Throughout his career, Kurt Amsler has focused his research on epithelial physiology, with a particular emphasis on renal physiology. His research has covered multiple areas including basic epithelial transport physiology, cystic fibrosis, polycystic kidney disease and, most recently, acute kidney injury. He has received research funding from the NIH, the American Heart Association, the Cystic Fibrosis Foundation, and other organizations to support his research activities. His teaching areas of expertise include physiology and renal pathophysiology. Amsler is also a member of several national societies including the American Society of Cell Biology, the American Physiological Society, and the American Society of Nephrology. He has served on multiple national committees for these societies, and has served as a grant reviewer for the NIH, the NSF, the American Heart Association, and other philanthropic foundations. He has reviewed submitted manuscripts for a wide range of peer-reviewed scientific journals.
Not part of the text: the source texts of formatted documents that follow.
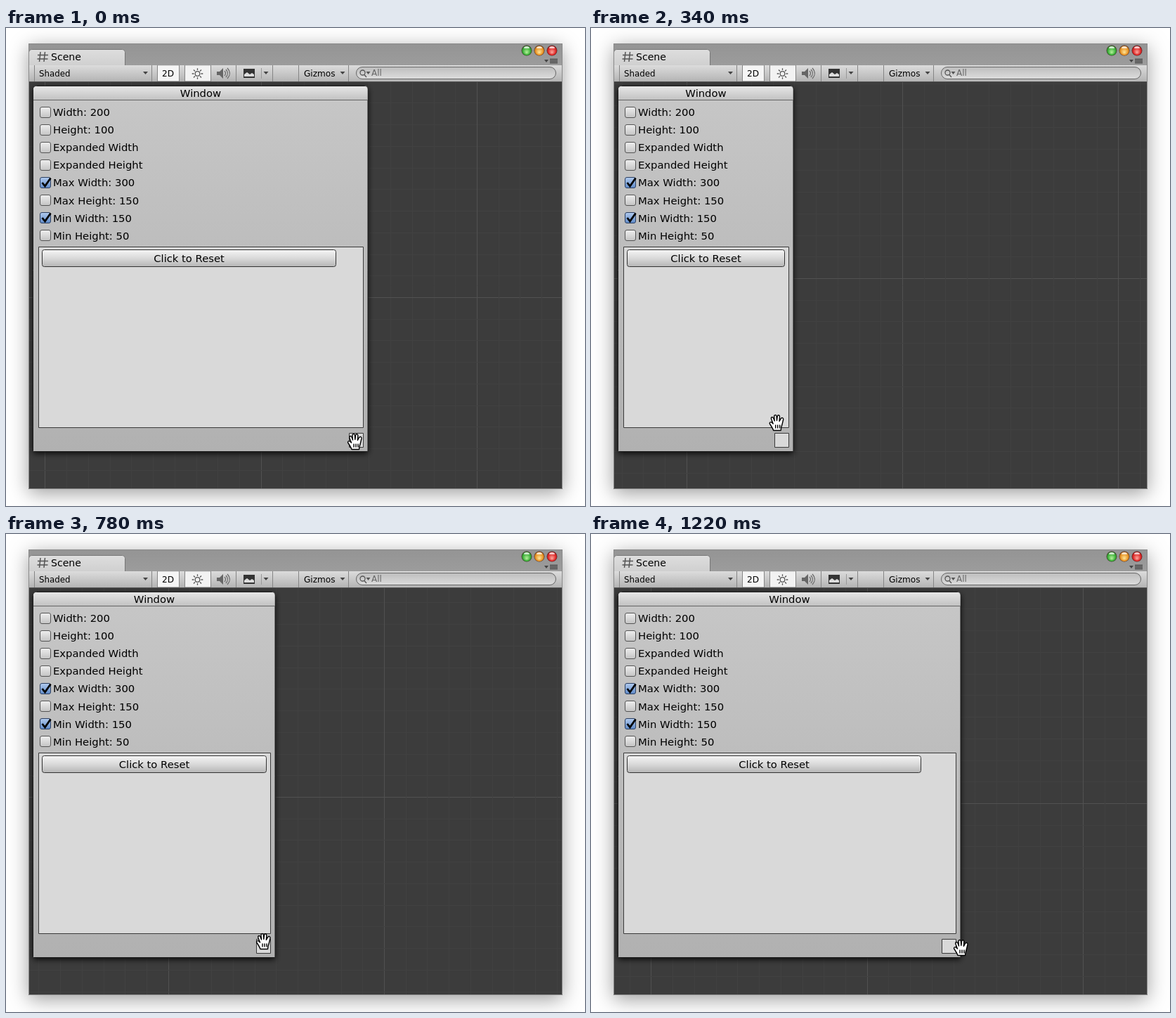
Animation, 824 px wide and 680 px high, one loop 1.24 s. Source, as an HTML page with a canvas:

```html
<!DOCTYPE html>
<html lang="en">
<head>
<meta charset="utf-8">
<title>Scene window resize</title>
<style>
  html, body { margin: 0; width: 100%; height: 100%; overflow: hidden; background: #fff; }
  canvas { display: block; }
</style>
</head>
<body>
<canvas id="stage" width="824" height="680"></canvas>
<script>
const ctx = document.getElementById('stage').getContext('2d');
const LOOP = 1240, STEP = 20, CELL = 30.73;

// Drag path: time, grid x, grid y, hand x
const path = [
  [0, 670, 383, 497], [220, 540, 363, 361], [480, 369, 353, 193], [620, 414, 356, 242],
  [780, 538, 374, 367], [1060, 664, 383, 491], [1220, 700, 383, 527]
];
const labels = ['Width: 200', 'Height: 100', 'Expanded Width', 'Expanded Height',
  'Max Width: 300', 'Max Height: 150', 'Min Width: 150', 'Min Height: 50'];
const checked = [4, 6];

const handShape = new Path2D('M-5 11C-6 8-8 5-10 2C-11.5 0-9-2-7 0L-5.5 1.5L-8-5C-9-8-6-9-5-6.5' +
  'L-3.5-2.5L-4-8.5C-4.3-11.5-1-11.8-.6-9L-.2-3L.6-9C1-11.5 4-11.2 3.8-8.5L3.4-2L5.5-5.8' +
  'C6.8-8 9.5-7 9-4.5C8 0 7 4 6 7L5.5 11Z');
const handLines = new Path2D('M-2 3V8M1 3V8M4 3V8');

function slope(i, k) {
  const d = j => (path[j + 1][k] - path[j][k]) / (path[j + 1][0] - path[j][0]);
  if (i === 0) return d(0);
  if (i === path.length - 1) return d(i - 1);
  const a = path[i][0] - path[i - 1][0], b = path[i + 1][0] - path[i][0];
  return (d(i - 1) * b + d(i) * a) / (a + b);
}

// Smooth cubic through the path points
function at(t, k) {
  let i = 0;
  while (i < path.length - 2 && t >= path[i + 1][0]) i++;
  const p = path[i], q = path[i + 1], h = q[0] - p[0], u = Math.min(1, (t - p[0]) / h), v = 1 - u;
  return p[k] * (1 + 2 * u) * v * v + q[k] * u * u * (3 - 2 * u) +
    h * u * v * (slope(i, k) * v - slope(i + 1, k) * u);
}

function shade(y0, y1, ...colors) {
  const g = ctx.createLinearGradient(0, y0, 0, y1);
  colors.forEach((c, i) => g.addColorStop(i / (colors.length - 1), c));
  return g;
}

function box(x, y, w, h, fill, stroke, radius = 0) {
  ctx.beginPath();
  ctx.roundRect(x, y, w, h, radius);
  if (fill) { ctx.fillStyle = fill; ctx.fill(); }
  if (stroke) { ctx.strokeStyle = stroke; ctx.stroke(); }
}

function stroke(d, color, width = 1) {
  ctx.strokeStyle = color;
  ctx.lineWidth = width;
  ctx.stroke(new Path2D(d));
  ctx.lineWidth = 1;
}

function fill(d, color) {
  ctx.fillStyle = color;
  ctx.fill(new Path2D(d));
}

function text(s, x, y, size, align = 'left', color = '#000') {
  ctx.font = `${size}px "DejaVu Sans", sans-serif`;
  ctx.textAlign = align;
  ctx.fillStyle = color;
  ctx.fillText(s, x, y);
}

function shadowed(blur, dy, color, draw) {
  ctx.save();
  ctx.shadowBlur = blur;
  ctx.shadowOffsetY = dy;
  ctx.shadowColor = color;
  draw();
  ctx.restore();
}

const arrow = (x, y) => fill(`M${x - 3.5} ${y - 2}h7l-3.5 4z`, '#444');

function drawFrame() {
  shadowed(26, 6, 'rgba(0,0,0,.38)', () => box(32, 22, 760, 634, '#999'));
  box(32, 22, 760, 31, shade(22, 53, '#949494', '#9c9c9c'));
  box(32.5, 30.5, 137, 26, shade(30, 54, '#dedede', '#cfcfcf'), '#777', [4, 4, 0, 0]);
  stroke('M49 34L47.5 48M55.5 34L54 48M45 38.5H60M44.5 44H59.5', '#555', 1.5);
  text('Scene', 64, 46, 14.1);

  [[741, '#2fa52f', '#b5f59a'], [759, '#e38a1b', '#ffe79a'], [777, '#d81c1c', '#ffaaa0']].forEach(([x, dark, light]) => {
    const g = ctx.createRadialGradient(x, 35, 0, x, 32, 7.5);
    g.addColorStop(0, light);
    g.addColorStop(.8, dark);
    g.addColorStop(1, '#4a3030');
    box(x - 7.5, 24.5, 15, 15, g, null, 7.5);
    fill(`M${x - 4} 29a4 3 0 0 1 8 0z`, 'rgba(255,255,255,.75)');
  });
  fill('M766 45h6l-3 4z', '#444');
  stroke('M774 44.5H785M774 47H785M774 49.5H785', '#444', 1.3);
}

function drawToolbar() {
  box(32, 53, 760, 23, shade(53, 76, '#dcdcdc', '#b4b4b4'));
  box(215, 54, 31, 21, '#f5f5f5');
  box(254, 54, 37, 21, '#f2f2f2');
  for (const x of [40, 207, 215, 246, 254, 291, 327, 379, 416, 487]) stroke(`M${x + .5} 53V76`, '#858585');
  stroke('M363.5 57V72', '#999');
  stroke('M32 76.5H792', '#555');
  text('Shaded', 47, 69, 11.8);
  text('2D', 222, 69, 12.1);
  text('Gizmos', 424, 69, 12.1);
  arrow(198.5, 64);
  arrow(370, 64);
  arrow(479, 64);

  ctx.strokeStyle = '#555';
  ctx.beginPath();
  ctx.arc(272.5, 65, 3.3, 0, 7);
  for (let i = 0; i < 8; i++) {
    const c = Math.cos(i * Math.PI / 4), s = Math.sin(i * Math.PI / 4);
    ctx.moveTo(272.5 + 5 * c, 65 + 5 * s);
    ctx.lineTo(272.5 + 7.8 * c, 65 + 7.8 * s);
  }
  ctx.lineWidth = 1.3;
  ctx.stroke();
  fill('M300 62h4l5-5v15l-5-5h-4z', '#666');
  stroke('M311 61q3 3.5 0 7M313 59q5 5.5 0 11M315 57q7 7.5 0 15', '#666', 1.2);
  box(338, 58, 16, 13, '#333');
  fill('M339 69v-3l4-3 4 3 3-2 3 2v3z', '#ddd');

  box(498.5, 55.5, 284, 17, shade(55, 73, '#bcbcbc', '#dedede'), '#666', 8.5);
  stroke('M511 63.5a3.5 3.5 0 1 1-7 0a3.5 3.5 0 1 1 7 0M510 66.5l3 3.5', '#555', 1.3);
  fill('M512.5 62h6l-3 4z', '#555');
  text('All', 520, 68, 12, 'left', '#666');
}

function drawGrid(gx, gy) {
  ctx.save();
  ctx.beginPath();
  ctx.rect(32, 77, 760, 579);
  ctx.clip();
  box(32, 77, 760, 579, '#3c3c3c');
  for (let i = -30; i <= 30; i++) {
    const x = Math.round(gx + i * CELL) + .5, y = Math.round(gy + i * CELL) + .5;
    const color = i % 10 ? '#414141' : '#515151';
    stroke(`M${x} 77V656M32 ${y}H792`, color);
  }
  ctx.restore();
}

function drawCheckbox(y, on) {
  const colors = on ? ['#b4cdf0', '#5c88c8'] : ['#f0f0f0', '#c2c2c2'];
  box(48.5, y - 7.5, 15, 15, shade(y - 8, y + 8, ...colors), on ? '#2c3f60' : '#555', 2.5);
  if (on) stroke(`M51.5 ${y}L55.5 ${y + 5}L63.5 ${y - 6.5}`, '#000', 2.8);
}

function drawWindow(right) {
  shadowed(9, 3, 'rgba(0,0,0,.9)', () => box(39, 82, right - 39, 520, '#bbb', null, [5, 5, 1, 1]));
  box(38.5, 82.5, right - 38.5, 520, shade(102, 602, '#c6c6c6', '#b1b1b1'), '#1c1c1c', [5, 5, 1, 1]);
  box(39, 83, right - 39.5, 19, shade(83, 102, '#e6e6e6', '#c2c2c2'), null, [4, 4, 0, 0]);
  stroke(`M39 102.5H${right - .5}`, '#666');
  text('Window', (39 + right) / 2, 98, 14.8, 'center');

  labels.forEach((label, i) => {
    const y = 119.7 + i * 25.1;
    drawCheckbox(Math.round(y), checked.includes(i));
    text(label, 67, y + 5.3, 14.8);
  });

  box(46.5, 311.5, right - 53, 257, '#d9d9d9', '#3a3a3a');
  ctx.save();
  ctx.beginPath();
  ctx.rect(46, 311, right - 52, 258);
  ctx.clip();
  const end = Math.max(261, Math.min(470, right - 12));
  box(51.5, 315.5, end - 52, 24, shade(316, 340, '#f4f4f4', '#d8d8d8', '#b4b4b4'), '#333', 3);
  text('Click to Reset', (51 + end) / 2, 332.5, 14.75, 'center');
  ctx.restore();

  box(right - 26.5, 576.5, 20, 20, '#d9d9d9', '#3a3a3a');
}

function drawHand(x, y) {
  ctx.save();
  ctx.translate(x, y);
  ctx.lineJoin = 'round';
  ctx.fillStyle = '#fff';
  ctx.strokeStyle = '#000';
  ctx.lineWidth = 1.4;
  ctx.fill(handShape);
  ctx.stroke(handShape);
  ctx.stroke(handLines);
  ctx.restore();
}

function render(now) {
  const t = Math.floor(now % LOOP / STEP) * STEP;
  const gx = Math.round(at(t, 1)), gy = Math.round(at(t, 2));
  ctx.lineWidth = 1;
  ctx.fillStyle = '#fff';
  ctx.fillRect(0, 0, 824, 680);
  drawFrame();
  drawToolbar();
  drawGrid(gx, gy);
  drawWindow(Math.min(526, gx - 155));
  box(32.5, 22.5, 759, 633, null, '#8a8a8a');
  drawHand(at(t, 3), gy + 205.5);
  requestAnimationFrame(render);
}
requestAnimationFrame(render);
</script>
</body>
</html>
```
Amsler obtained his B.A. from New College (Sarasota, FL) in Biology, his M.Sc. from the University of Toronto (Toronto, Ontario, Canada) in Medical Sciences, and his Ph.D. from the University of Tennessee-Oak Ridge Graduate School of Biomedical Sciences in Biomedical Sciences. Following his graduate work, he was a Postdoctoral Fellow in the laboratory of Dr. E.A. Adelberg at the Yale University School of Medicine, and a Postdoctoral Fellow under Dr. R.K.H. Kinne at the Max-Planck-Institute for System Physiology. Amsler’s previous faculty positions included Assistant Professor in the Department of Physiology, Mt. Sinai School of Medicine, Assistant Professor in the Department of Physiology, UMDNJ-Robert Wood Johnson Medical School, Assistant Professor, Division of Nephrology, Department of Medicine, Mt. Sinai School of Medicine, and Associate Professor, Division of Nephrology, Department of Medicine, Mt. Sinai School of Medicine. He has also worked for a period at a biotech startup company as the director of the Biology Division.
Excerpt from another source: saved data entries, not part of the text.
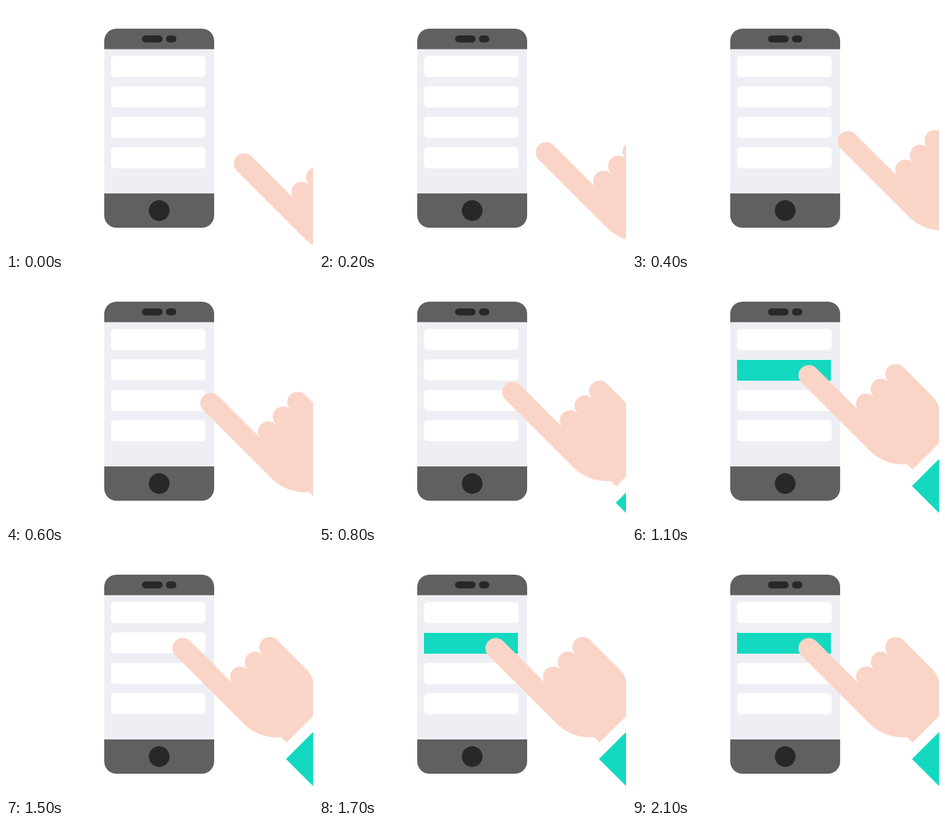
Animation, 500 px wide and 400 px high, one loop 4100 ms. Source, as an HTML page:

```html
<!DOCTYPE html>
<html lang="en">
<head>
<meta charset="utf-8">
<title>Tap on a phone</title>
<style>
  html, body { margin: 0; width: 100%; height: 100%; overflow: hidden; background: #fff; }
  svg { display: block; width: 500px; height: 400px; }
  .body { fill: #606060; }
  .dark { fill: #272928; }
  .screen { fill: #eeeff4; }
  .field { fill: #fff; }
  .accent { fill: #13d9c1; }
  .skin { fill: #fad4c7; }
  .finger { fill: none; stroke: #fad4c7; stroke-width: 33.6; stroke-linecap: round; }
</style>
</head>
<body>
<svg viewBox="0 0 500 400">
  <rect class="body" x="160" y="37" width="179" height="325" rx="20"/>
  <rect class="screen" x="160" y="70.5" width="179" height="235.5"/>
  <rect class="dark" x="221.5" y="48" width="33.6" height="11.4" rx="5.7"/>
  <rect class="dark" x="260.5" y="48" width="17" height="11.4" rx="5.7"/>
  <circle class="dark" cx="249.5" cy="334" r="16.9"/>
  <g id="fields"></g>
  <rect id="highlight" class="accent" x="171" y="132" width="153" height="34"/>
  <g id="hand">
    <path class="finger" d="M287.9 157.2 L399.9 269.2"/>
    <g id="knuckles"></g>
    <path class="skin" d="M369.6 215.4 L441.4 143.6 L489 191.2 A45 45 0 0 1 502 223
      L520 248 L457 311 L448 302.3 A75 75 0 0 1 388 281 Z"/>
    <path class="accent" d="M456 338 L530 264 L620 354 L546 428 Z"/>
  </g>
</svg>
<script>
  const LOOP = 4100;
  const REACH = 1100;
  const byId = id => document.getElementById(id);

  function add(parent, tag, attributes) {
    const node = document.createElementNS(parent.namespaceURI, tag);
    for (const [name, value] of Object.entries(attributes)) node.setAttribute(name, value);
    parent.append(node);
  }

  for (let i = 0; i < 4; i++) {
    add(byId('fields'), 'rect',
      { class: 'field', x: 171, y: 81.5 + i * 49.7, width: 154, height: 34.4, rx: 6 });
  }
  for (let i = 0; i < 3; i++) {
    add(byId('knuckles'), 'circle',
      { class: 'skin', cx: 381.7 + i * 23.9, cy: 203.7 - i * 24.1, r: 16.8 });
  }

  const timing = { duration: LOOP, iterations: Infinity };

  // The hand arrives in eleven equal steps of 100 ms.
  byId('hand').animate([
    { transform: 'translate(100px, 100px)', easing: 'steps(11, end)' },
    { transform: 'translate(0, 0)', offset: REACH / LOOP },
    { transform: 'translate(0, 0)' }
  ], timing);

  // The chosen field blinks, then stays lit.
  const blink = [[0, 0], [1100, 1], [1500, 0], [1700, 1], [1900, 0], [2100, 1], [LOOP, 1]];
  byId('highlight').animate(
    blink.map(([time, opacity]) => ({ offset: time / LOOP, opacity, easing: 'steps(1, end)' })),
    timing);
</script>
</body>
</html>
```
- Regulation of renal paracellular permeability in acute kidney injury
- Janosevic D, Axis J, Bacallao RL, Amsler K. 2015. Occludin content modulates hydrogen peroxide-induced increase in renal epithelial paracellular permeability. J Cell Biochem 2015 Sep 8. doi: 10.1002/jcb.25362
- Caswell D, Jaggi S, Axis J, Amsler K. 2013. Src family kinases regulate renal epithelial paracellular permeability barrier in an occludin-independent manner. J Cell Physiol 228:1210. doi: 10.1002/jcp.24274
- Israeli S, Amsler K, Zheleznova N, Wilson PD. 2010. Abnormalities in focal adhesion complex formation, regulation, and function in human autosomal recessive polycystic kidney disease epithelial cells. Am J Physiol 298:C831. doi: 10.1152/ajpcell.00032.2009.
Honors + Awards
- 2012-2015 NIDDK, 1 R15 DK091749-01A1, PI – Kurt Amsler, “Src Family Kinases and Control of Epithelial Paracellular Permeability”
Courses I Teach/Have Taught at NYIT
- Advanced Concepts of Neuromusculoskeletal Sciences
- Lectures on epithelial transport physiology